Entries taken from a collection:

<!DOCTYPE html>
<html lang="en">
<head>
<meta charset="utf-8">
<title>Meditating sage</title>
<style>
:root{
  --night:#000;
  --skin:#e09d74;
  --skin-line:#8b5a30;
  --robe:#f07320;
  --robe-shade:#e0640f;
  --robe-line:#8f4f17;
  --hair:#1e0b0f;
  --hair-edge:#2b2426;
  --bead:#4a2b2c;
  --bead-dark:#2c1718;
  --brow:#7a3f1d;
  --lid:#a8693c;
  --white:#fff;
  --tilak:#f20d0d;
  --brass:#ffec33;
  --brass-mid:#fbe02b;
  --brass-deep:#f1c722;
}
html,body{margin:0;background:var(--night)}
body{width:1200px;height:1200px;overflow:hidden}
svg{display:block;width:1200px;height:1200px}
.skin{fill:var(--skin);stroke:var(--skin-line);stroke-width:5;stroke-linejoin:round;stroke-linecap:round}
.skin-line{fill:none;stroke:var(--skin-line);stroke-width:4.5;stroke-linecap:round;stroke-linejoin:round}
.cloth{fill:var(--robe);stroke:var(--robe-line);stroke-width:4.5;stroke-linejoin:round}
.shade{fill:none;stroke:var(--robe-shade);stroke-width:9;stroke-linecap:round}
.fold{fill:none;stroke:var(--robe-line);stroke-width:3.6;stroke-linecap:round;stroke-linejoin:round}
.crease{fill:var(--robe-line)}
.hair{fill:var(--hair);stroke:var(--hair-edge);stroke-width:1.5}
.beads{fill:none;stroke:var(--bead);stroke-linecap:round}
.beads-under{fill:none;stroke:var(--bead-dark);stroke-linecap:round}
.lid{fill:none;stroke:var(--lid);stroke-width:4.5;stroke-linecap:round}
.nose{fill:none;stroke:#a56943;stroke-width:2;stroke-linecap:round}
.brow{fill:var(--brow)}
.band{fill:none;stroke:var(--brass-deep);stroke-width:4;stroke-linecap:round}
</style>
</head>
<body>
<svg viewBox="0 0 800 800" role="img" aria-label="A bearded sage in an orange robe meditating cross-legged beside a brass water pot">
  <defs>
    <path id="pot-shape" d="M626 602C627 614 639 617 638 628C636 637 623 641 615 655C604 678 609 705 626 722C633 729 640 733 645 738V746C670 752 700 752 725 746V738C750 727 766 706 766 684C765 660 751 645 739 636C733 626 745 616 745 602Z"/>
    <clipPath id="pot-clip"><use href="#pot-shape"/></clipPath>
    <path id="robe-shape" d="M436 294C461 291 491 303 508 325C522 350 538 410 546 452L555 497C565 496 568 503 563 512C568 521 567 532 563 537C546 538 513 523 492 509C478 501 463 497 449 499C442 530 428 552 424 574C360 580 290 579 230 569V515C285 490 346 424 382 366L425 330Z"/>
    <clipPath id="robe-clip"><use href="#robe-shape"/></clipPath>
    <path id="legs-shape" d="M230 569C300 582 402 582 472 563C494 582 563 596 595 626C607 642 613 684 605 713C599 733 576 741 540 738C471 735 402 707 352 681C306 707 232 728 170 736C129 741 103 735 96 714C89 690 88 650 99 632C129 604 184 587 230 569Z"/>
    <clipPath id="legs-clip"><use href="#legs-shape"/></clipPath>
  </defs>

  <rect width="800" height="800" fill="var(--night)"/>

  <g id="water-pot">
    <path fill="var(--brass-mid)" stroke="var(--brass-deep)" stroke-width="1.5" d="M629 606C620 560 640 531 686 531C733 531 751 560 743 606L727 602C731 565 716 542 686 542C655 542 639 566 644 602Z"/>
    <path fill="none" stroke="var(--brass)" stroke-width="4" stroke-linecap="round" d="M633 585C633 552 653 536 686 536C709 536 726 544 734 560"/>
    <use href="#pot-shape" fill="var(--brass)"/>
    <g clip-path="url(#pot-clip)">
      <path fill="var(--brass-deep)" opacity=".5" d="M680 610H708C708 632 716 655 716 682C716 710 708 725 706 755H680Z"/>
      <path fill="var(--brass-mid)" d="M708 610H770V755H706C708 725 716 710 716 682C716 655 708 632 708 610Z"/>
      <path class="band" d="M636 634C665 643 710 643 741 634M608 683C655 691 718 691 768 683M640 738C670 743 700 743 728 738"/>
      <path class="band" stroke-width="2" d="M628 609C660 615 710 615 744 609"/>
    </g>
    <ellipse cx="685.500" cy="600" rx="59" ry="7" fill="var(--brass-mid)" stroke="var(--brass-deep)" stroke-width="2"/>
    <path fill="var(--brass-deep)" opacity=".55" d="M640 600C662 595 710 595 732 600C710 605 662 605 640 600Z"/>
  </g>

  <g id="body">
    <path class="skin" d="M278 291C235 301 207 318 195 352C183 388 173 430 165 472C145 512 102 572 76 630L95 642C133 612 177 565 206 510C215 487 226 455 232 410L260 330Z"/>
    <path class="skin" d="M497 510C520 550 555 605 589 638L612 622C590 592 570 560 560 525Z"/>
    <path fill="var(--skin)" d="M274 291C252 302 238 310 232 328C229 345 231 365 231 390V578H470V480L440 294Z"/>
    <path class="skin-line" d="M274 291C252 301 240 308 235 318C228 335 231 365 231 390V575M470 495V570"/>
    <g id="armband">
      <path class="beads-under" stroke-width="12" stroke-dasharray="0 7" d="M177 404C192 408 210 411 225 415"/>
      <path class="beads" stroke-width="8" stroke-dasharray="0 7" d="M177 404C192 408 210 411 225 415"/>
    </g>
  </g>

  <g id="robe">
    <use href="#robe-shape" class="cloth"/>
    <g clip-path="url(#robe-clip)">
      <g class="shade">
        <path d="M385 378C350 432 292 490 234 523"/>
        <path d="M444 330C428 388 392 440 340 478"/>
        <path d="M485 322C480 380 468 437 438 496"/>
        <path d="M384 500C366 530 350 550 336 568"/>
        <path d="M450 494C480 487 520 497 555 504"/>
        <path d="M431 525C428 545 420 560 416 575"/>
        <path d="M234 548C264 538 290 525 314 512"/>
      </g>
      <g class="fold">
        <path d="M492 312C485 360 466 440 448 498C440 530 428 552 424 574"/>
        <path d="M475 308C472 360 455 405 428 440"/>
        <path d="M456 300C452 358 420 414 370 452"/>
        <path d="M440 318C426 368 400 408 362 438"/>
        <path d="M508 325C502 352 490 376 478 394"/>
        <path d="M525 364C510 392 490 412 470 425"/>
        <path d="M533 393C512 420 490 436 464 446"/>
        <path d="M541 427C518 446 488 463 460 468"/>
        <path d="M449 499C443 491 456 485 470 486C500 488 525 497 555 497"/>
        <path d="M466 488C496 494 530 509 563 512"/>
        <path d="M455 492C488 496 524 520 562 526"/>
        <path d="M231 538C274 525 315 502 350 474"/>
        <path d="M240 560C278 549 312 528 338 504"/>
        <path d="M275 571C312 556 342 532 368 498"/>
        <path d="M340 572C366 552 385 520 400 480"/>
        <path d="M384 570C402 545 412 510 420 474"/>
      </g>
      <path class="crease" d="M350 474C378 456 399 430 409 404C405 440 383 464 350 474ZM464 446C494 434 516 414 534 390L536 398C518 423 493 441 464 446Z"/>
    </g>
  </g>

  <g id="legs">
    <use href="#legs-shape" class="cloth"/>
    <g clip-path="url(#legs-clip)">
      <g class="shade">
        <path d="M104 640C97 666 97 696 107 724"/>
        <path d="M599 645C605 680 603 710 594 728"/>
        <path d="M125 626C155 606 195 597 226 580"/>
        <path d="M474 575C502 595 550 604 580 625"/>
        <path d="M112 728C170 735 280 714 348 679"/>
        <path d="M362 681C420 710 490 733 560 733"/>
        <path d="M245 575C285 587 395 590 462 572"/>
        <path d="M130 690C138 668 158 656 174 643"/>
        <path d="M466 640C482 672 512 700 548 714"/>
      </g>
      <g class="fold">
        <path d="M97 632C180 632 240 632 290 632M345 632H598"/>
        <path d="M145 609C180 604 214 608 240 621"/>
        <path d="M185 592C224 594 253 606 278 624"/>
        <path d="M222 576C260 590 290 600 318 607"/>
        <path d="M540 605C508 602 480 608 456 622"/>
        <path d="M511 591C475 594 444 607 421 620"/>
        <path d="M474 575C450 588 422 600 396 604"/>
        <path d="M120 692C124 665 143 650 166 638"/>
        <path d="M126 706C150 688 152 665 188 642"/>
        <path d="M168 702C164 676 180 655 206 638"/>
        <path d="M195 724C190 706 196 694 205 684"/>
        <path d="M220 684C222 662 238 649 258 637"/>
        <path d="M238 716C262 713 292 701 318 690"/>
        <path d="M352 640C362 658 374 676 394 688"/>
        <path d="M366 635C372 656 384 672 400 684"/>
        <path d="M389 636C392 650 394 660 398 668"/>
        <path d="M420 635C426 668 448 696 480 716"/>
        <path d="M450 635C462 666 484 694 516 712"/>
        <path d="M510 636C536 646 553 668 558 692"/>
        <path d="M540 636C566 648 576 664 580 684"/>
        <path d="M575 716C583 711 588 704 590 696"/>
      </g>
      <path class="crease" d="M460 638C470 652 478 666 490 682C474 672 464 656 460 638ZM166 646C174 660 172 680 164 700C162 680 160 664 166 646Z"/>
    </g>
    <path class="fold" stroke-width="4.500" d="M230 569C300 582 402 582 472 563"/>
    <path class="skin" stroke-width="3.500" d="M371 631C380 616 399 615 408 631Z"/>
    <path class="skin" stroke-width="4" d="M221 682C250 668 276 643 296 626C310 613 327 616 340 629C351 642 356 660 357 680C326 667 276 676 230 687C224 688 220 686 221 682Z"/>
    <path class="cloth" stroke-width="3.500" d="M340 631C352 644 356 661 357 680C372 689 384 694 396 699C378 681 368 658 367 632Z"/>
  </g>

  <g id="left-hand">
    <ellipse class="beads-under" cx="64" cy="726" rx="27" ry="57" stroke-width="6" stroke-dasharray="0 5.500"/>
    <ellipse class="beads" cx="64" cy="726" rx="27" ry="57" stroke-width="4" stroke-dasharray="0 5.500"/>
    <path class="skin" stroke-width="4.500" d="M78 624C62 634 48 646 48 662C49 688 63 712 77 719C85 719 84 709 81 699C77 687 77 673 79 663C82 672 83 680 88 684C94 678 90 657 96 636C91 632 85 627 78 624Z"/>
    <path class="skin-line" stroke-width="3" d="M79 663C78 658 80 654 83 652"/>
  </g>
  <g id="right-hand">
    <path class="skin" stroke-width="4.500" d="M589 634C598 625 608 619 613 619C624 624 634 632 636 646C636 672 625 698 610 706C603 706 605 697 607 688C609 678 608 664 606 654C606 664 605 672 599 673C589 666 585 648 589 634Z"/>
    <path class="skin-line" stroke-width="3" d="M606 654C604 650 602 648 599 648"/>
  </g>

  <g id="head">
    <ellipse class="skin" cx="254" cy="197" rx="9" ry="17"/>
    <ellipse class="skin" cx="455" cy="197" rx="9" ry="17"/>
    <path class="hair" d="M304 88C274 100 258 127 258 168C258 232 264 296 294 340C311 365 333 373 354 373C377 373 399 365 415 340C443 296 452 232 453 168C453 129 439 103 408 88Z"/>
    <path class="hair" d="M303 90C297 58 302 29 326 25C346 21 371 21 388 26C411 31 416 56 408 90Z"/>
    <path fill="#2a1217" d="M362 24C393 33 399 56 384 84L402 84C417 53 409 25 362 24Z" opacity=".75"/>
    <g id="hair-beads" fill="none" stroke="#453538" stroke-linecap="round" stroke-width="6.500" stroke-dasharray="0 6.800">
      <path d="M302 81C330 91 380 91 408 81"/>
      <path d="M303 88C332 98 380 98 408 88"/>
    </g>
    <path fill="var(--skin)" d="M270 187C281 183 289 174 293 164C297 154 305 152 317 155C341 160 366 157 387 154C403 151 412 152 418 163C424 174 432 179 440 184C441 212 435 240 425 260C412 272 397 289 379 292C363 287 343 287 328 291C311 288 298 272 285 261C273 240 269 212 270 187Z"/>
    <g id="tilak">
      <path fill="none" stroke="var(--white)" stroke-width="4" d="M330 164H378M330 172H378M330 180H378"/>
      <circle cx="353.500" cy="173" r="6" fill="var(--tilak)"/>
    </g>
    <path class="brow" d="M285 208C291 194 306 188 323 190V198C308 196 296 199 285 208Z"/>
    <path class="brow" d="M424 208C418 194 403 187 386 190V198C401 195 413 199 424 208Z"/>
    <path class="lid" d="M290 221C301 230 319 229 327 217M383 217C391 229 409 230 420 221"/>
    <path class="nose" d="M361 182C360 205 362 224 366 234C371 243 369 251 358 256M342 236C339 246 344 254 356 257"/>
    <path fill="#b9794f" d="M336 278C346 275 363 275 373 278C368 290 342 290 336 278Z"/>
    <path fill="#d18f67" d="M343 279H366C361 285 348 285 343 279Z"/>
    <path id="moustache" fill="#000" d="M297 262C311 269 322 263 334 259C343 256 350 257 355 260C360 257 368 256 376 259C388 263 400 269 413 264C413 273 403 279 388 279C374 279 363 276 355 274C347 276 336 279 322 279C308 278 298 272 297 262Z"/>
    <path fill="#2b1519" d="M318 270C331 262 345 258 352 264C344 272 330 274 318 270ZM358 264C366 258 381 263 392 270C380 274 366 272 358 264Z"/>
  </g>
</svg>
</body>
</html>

§ **HOW TO COMPLETE THIS TASK**
If a line above holds the string "dasharray", return it as it stands.

§ **RESULT OF THE EXERCISE**
      <path class="beads-under" stroke-width="12" stroke-dasharray="0 7" d="M177 404C192 408 210 411 225 415"/>
      <path class="beads" stroke-width="8" stroke-dasharray="0 7" d="M177 404C192 408 210 411 225 415"/>
    <ellipse class="beads-under" cx="64" cy="726" rx="27" ry="57" stroke-width="6" stroke-dasharray="0 5.500"/>
    <ellipse class="beads" cx="64" cy="726" rx="27" ry="57" stroke-width="4" stroke-dasharray="0 5.500"/>
    <g id="hair-beads" fill="none" stroke="#453538" stroke-linecap="round" stroke-width="6.500" stroke-dasharray="0 6.800">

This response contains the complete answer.